The plan for the Vegas Golden Knights was simple to the point of being fool-proof — draft a team of valuable, moveable assets that can be traded at some point this season.
In more complicated terms, a team designed to accumulate the maximum number of picks and prospects possible to add to those which had essentially been extorted from the NHL’s other 30 teams in exchange for passing over their more valuable assets during the expansion draft process.
You know, the whole playoffs in three. Cup in six mantra.
The Hockey Gods seemed to smile on the plan when, as though written by the pen of destiny itself, it became evident that the presumptive top pick in the 2018 draft would be the kind of talent so rare, so singular, that the words “can’t-miss” seemed as if they were imagined with them in mind. A franchise-making defenseman.
You can count the true No. 1 defensemen on your hands and feet with some toes left over. I got to 12 before I found myself listing guys who play as their team’s No. 1 but are more suited to the role of No. 2.
The 6-foot Swedish-born defender is the kind of player on the back end that general managers hope desperately to find. He’s an immensely skilled, smooth-skating, two-way defenseman who can play physical, has the size to do so, can rush the puck up the ice and be trusted in his own end.
He has already drawn comparisons to Erik Karlsson.
What a year to be the league’s worst team and, as a result of such futility, have the best odds of winning the draft lottery and selecting this kind of player. The Erik Brannstrom-Dahlin pairing was salivating.
Now, of course the worst team is no longer guaranteed such fruitful endeavors. The Colorado Avalanche, who were shockingly bad to the level of perhaps deserving to be relegated from the league, wound up with the fourth overall selection as they were leapfrogged by Philadelphia, New Jersey, and the Dallas Stars. But, surely that couldn’t happen again ... could it?
Well, I mean, the Edmonton Oilers are bad this year and they simply do not lose draft lotteries.
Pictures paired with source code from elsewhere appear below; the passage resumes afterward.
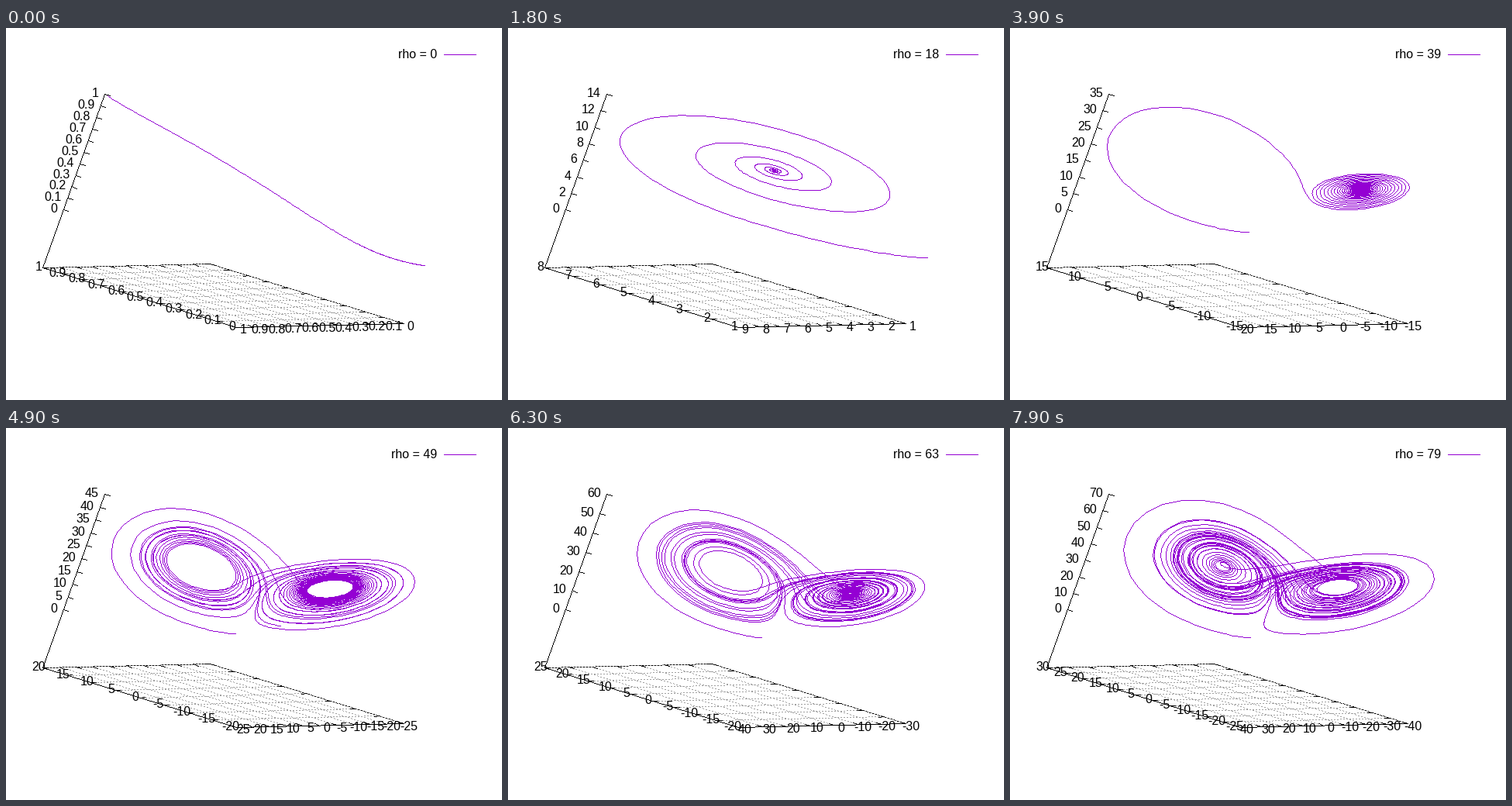
These frames come from a looping animation (640x480 px, 8 s). A matplotlib script:

```python
import matplotlib.pyplot as plt
import numpy as np
from matplotlib.animation import FuncAnimation

W, H, DPI = 640, 480, 100
FRAMES, INTERVAL = 80, 100
SIGMA, BETA, DT, STEPS = 10, 8 / 3, 0.01, 4000
BLACK, GRAY, PURPLE = (0, 0, 0), (160, 160, 160), (148, 0, 211)

# Skewed projection: base corner of the two minima and the axis vectors
CORNER = np.array([513.0, 381.0])
XV = np.array([-250.0, -77.0])
YV = np.array([-216.0, 5.0])
ZV = np.array([80.0, -224.0]) / 1.5
FLOOR = ZV / 2
ZFOOT = CORNER + XV + YV
XTICK = 7 * XV / np.hypot(*XV)
YTICK = 7 * YV / np.hypot(*YV)

plt.rcParams["font.family"] = "Liberation Sans"
plt.rcParams["font.size"] = 16 * 72 / DPI


def flow(s, rho):
    x, y, z = s
    return np.array([SIGMA * (y - x), x * (rho - z) - y, x * y - BETA * z])


def integrate(rho):
    """Runge-Kutta paths for all rho values at once: (step, xyz, rho)."""
    s = np.ones((3, len(rho)))
    path = np.empty((STEPS, 3, len(rho)))
    for i in range(STEPS):
        k1 = flow(s, rho)
        k2 = flow(s + DT / 2 * k1, rho)
        k3 = flow(s + DT / 2 * k2, rho)
        k4 = flow(s + DT * k3, rho)
        s = s + DT / 6 * (k1 + 2 * k2 + 2 * k3 + k4)
        path[i] = s
    return path


def tick_step(span):
    power = 10 ** np.floor(np.log10(span))
    room = 20 * power / span
    for limit, step in ((40, 0.05), (20, 0.1), (10, 0.2), (4, 0.5), (2, 1)):
        if room > limit:
            return step * power
    return 2 * power


def ticks(values):
    """Tick values from an autoscaled range, and their places in 0..1."""
    lo, hi = values.min(), values.max()
    step = tick_step(hi - lo)
    k = np.arange(np.floor(lo / step), np.ceil(hi / step) + 1)
    return k * step, (k - k[0]) / (k[-1] - k[0])


paths = integrate(np.arange(FRAMES) / 2)

fig = plt.figure(figsize=(W / DPI, H / DPI), dpi=DPI, facecolor="white")
ax = fig.add_axes([0, 0, 1, 1])
ax.axis("off")
canvas = np.full((H, W, 3), 255, np.uint8)
picture = ax.imshow(canvas, extent=(-0.5, W - 0.5, H - 0.5, -0.5),
                    aspect="auto", interpolation="nearest")
labels = []


def stroke(points, color, dotted=False):
    """Crisp one-pixel polyline without smoothing."""
    p = np.rint(points)
    d = np.diff(p, axis=0)
    count = np.abs(d).max(axis=1).astype(int)
    seg = np.repeat(np.arange(len(d)), count)
    k = np.arange(len(seg)) - np.repeat(np.cumsum(count) - count, count)
    xy = p[seg] + d[seg] * (k / count[seg])[:, None]
    xy = np.floor(np.vstack([xy, p[-1:]]) + 0.5).astype(int)
    if dotted:
        xy = xy[np.arange(len(xy)) % 4 < 2]
    canvas[xy[:, 1], xy[:, 0]] = color


def label(x, y, text, ha):
    labels.append(ax.text(x, y + 5.5, text, ha=ha, va="baseline"))


def tick_label(p, v, dx, dy):
    # non-negative numbers keep a blank in place of the sign
    blank = 0 if v < 0 else 2.2
    label(p[0] + dx + blank, p[1] + dy, f"{v:g}", "center")


def draw(i):
    while labels:
        labels.pop().remove()
    canvas.fill(255)
    data = paths[:, :, i]
    (xv, xu), (yv, yu), (zv, zu) = (ticks(data[:, a]) for a in range(3))

    # the grid lies over the back edges and under the front ones
    stroke([ZFOOT, CORNER + XV, CORNER], BLACK)
    for u in xu:
        stroke([CORNER + u * XV + YV, CORNER + u * XV], GRAY, True)
    for u in yu:
        stroke([CORNER + u * YV, CORNER + u * YV + XV], GRAY, True)
    stroke([ZFOOT, CORNER + YV, CORNER], BLACK)
    stroke([ZFOOT, ZFOOT + FLOOR + ZV], BLACK)

    for v, u in zip(xv, xu):
        far = CORNER + u * XV
        near = far + YV
        stroke([near, near - YTICK], BLACK)
        stroke([far, far + YTICK], BLACK)
        tick_label(near, v, -7.7, -2)
    for v, u in zip(yv, yu):
        near = CORNER + u * YV
        far = near + XV
        stroke([near, near + XTICK], BLACK)
        stroke([far, far - XTICK], BLACK)
        tick_label(near, v, 6.3, 2.5)
    for v, u in zip(zv, zu):
        p = ZFOOT + FLOOR + u * ZV
        stroke([p, p - XTICK], BLACK)
        label(p[0] - 7.7, p[1] - 2, f"{v:g}", "right")

    lo = np.array([xv[0], yv[0], zv[0]])
    hi = np.array([xv[-1], yv[-1], zv[-1]])
    unit = (data - lo) / (hi - lo)
    stroke(CORNER + FLOOR + unit @ np.array([XV, YV, ZV]), PURPLE)
    stroke([(565, 34), (606, 34)], PURPLE)
    label(556, 33, f"rho = {i}", "right")

    picture.set_data(canvas)
    return [picture, *labels]


anim = FuncAnimation(fig, draw, frames=FRAMES, interval=INTERVAL,
                     init_func=lambda: draw(0), repeat=True, repeat_delay=0,
                     blit=False)
plt.show()
```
That said, they traded Taylor Hall.
Officially adding "NHL lottery ball specialist" to my hockey resume.— Taylor Hall (@hallsy09) April 30, 2017
Dahlin would become a Golden Knight. Everybody knew it. There was no chance the team would not finish at the bottom of the league standings and, one way or another, end up with the top pick. It was, as I’ve said, destiny.
The plan continued to unfold after the expansion draft. The Golden Knights traded Marc Methot, Trevor van Riemsdyk, and David Schlemko, acquired some picks in the process, and thoughts of what players like James Neal and David Perron would garner in return danced around the heads of the Golden Knight fans.
Then, the inconceivable happened.
The season started. Hockey was played and the Golden Knights didn’t lose. Then more games were played and the sweet Golden Knights still didn’t lose. Before anyone knew it, what had started as a fun little hot streak to start the season quickly became the trend of the season as Vegas defeated team after team.
And not just the bad ones. Not simply the Arizonas and Buffalos of the League, but the bubble teams, and the contenders, and the Cup favourites. From Chicago to St. Louis, Nashville to Tampa Bay, all who faced the Vegas Golden Knights, fell, especially at T-Mobile Arena.
As of Jan. 7, the Golden Knights are 14-5-1 against teams projected to make the playoffs. They are 17-2-1 at home and 29-10-2 overall. They sit atop the Pacific Division, the Western Conference and are three points back of Tampa for the NHL’s top spot, with a game in hand.
This team, despite intentions, despite the analysis and doubts surrounding the roster when it was assembled, despite my dreams of a Dahlin-Brannstrom pairing in Vegas, is a good team. A great team, even.
The Vegas Golden Knights are simply too good to get the No. 1 pick. The dream of what was once lovely has now died, and that seems to be fine.
Destiny, it seems, has bigger plans in store for the Golden Knights (or far more cruel plans depending on how things play out...) and so we here at Knights On Ice say goodbye to the dream of Rasmus Dahlin.
But, also hello to the window that has opened before the Golden Knights to compete right away and, barring some incredibly mismanagement, for long into the future.
Godspeed, Dahlin ... and please end up in the Eastern Conference.